» **WORK REQUEST**
Take each line in the entries below that holds "bell" and show it.

» **INPUT MATERIAL**
━━━━━━━━━━━━━━━━

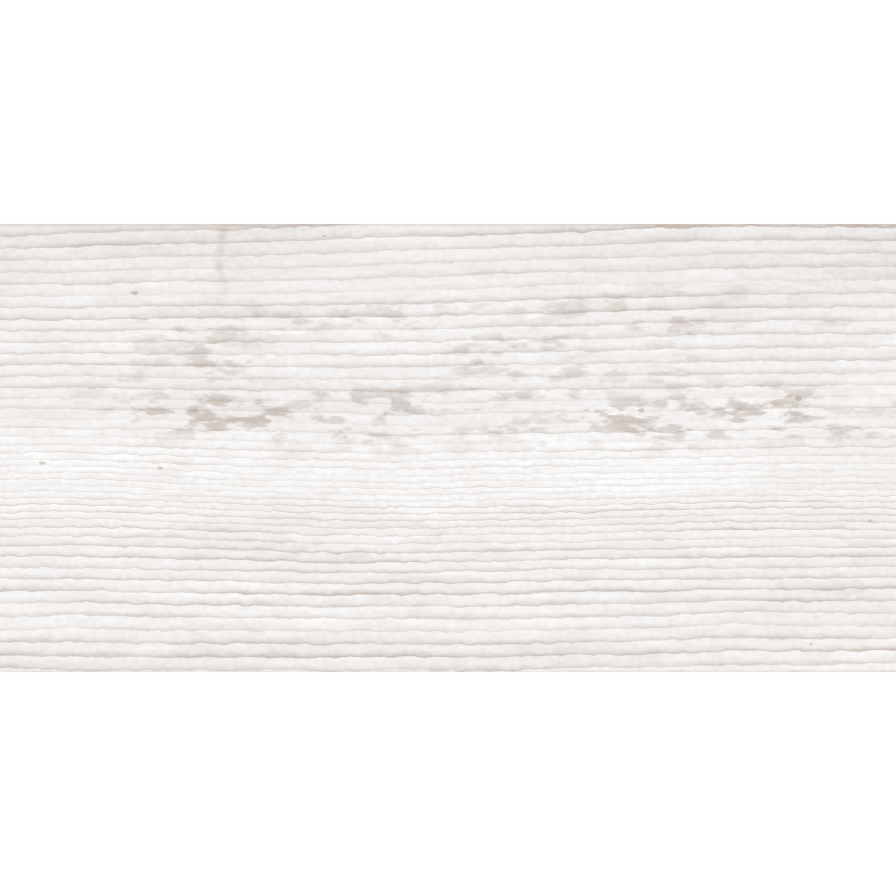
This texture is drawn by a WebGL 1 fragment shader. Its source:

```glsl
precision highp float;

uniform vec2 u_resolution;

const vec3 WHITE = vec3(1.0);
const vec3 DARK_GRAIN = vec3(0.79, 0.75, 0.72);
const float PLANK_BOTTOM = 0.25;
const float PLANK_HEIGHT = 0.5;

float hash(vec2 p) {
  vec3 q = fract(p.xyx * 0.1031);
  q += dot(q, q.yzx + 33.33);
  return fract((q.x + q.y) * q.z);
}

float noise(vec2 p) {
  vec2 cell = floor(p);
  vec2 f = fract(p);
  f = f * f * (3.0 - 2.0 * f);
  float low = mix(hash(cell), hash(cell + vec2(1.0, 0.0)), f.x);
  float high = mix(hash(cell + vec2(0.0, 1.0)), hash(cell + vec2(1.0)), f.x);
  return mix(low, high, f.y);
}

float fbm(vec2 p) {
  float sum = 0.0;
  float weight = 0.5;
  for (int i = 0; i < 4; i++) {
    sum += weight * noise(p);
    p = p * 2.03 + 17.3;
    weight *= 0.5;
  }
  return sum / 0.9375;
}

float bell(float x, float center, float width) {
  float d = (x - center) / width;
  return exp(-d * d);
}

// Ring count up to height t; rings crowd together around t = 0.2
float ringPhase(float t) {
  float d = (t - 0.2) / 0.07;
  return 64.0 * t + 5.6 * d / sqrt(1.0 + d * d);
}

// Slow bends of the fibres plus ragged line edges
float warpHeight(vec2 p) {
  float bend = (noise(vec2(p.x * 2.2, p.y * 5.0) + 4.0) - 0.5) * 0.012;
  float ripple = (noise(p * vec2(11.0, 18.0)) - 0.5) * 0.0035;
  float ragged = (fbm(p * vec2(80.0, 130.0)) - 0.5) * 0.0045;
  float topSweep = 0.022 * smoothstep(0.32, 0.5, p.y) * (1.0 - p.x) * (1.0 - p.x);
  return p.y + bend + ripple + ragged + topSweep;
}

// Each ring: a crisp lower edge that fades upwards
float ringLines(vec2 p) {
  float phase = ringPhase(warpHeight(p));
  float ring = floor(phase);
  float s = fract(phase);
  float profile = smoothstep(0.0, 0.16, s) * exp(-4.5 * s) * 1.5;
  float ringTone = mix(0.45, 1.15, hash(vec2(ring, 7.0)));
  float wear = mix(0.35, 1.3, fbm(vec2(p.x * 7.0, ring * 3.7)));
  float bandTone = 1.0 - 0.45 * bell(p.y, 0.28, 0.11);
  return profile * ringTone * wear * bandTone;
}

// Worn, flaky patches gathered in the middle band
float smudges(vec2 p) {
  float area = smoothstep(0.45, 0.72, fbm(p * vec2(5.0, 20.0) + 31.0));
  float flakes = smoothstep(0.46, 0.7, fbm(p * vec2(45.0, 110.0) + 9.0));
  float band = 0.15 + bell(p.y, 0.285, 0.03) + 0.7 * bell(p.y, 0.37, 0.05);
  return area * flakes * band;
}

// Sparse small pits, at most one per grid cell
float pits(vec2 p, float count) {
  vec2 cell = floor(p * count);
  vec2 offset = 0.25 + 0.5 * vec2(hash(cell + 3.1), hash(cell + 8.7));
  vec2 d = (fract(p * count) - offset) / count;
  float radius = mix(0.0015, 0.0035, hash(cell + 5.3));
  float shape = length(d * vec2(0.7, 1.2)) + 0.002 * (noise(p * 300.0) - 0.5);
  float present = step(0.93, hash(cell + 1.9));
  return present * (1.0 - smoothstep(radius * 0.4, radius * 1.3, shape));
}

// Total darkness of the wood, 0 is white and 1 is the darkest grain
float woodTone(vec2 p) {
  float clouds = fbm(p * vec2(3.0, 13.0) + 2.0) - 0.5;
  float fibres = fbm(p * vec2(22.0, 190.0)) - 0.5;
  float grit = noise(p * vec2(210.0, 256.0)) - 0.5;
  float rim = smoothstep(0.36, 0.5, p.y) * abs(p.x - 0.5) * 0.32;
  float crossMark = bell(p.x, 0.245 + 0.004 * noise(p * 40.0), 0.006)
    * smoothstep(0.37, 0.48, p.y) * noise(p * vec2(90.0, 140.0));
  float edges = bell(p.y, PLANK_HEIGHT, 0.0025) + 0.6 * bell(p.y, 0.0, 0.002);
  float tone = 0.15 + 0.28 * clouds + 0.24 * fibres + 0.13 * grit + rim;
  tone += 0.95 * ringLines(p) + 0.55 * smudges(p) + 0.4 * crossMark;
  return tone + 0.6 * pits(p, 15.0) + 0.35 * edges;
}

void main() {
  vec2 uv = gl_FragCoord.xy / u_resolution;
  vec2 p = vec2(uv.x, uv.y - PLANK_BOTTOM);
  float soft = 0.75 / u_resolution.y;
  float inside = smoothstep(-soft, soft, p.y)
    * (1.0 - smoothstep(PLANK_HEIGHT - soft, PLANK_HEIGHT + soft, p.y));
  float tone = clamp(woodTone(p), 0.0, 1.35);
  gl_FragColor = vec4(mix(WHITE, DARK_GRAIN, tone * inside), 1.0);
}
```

━━━━━━━━━━━━━━━━

» **SOLVED PROBLEM**
float bell(float x, float center, float width) {
  float bandTone = 1.0 - 0.45 * bell(p.y, 0.28, 0.11);
  float band = 0.15 + bell(p.y, 0.285, 0.03) + 0.7 * bell(p.y, 0.37, 0.05);
  float crossMark = bell(p.x, 0.245 + 0.004 * noise(p * 40.0), 0.006)
  float edges = bell(p.y, PLANK_HEIGHT, 0.0025) + 0.6 * bell(p.y, 0.0, 0.002);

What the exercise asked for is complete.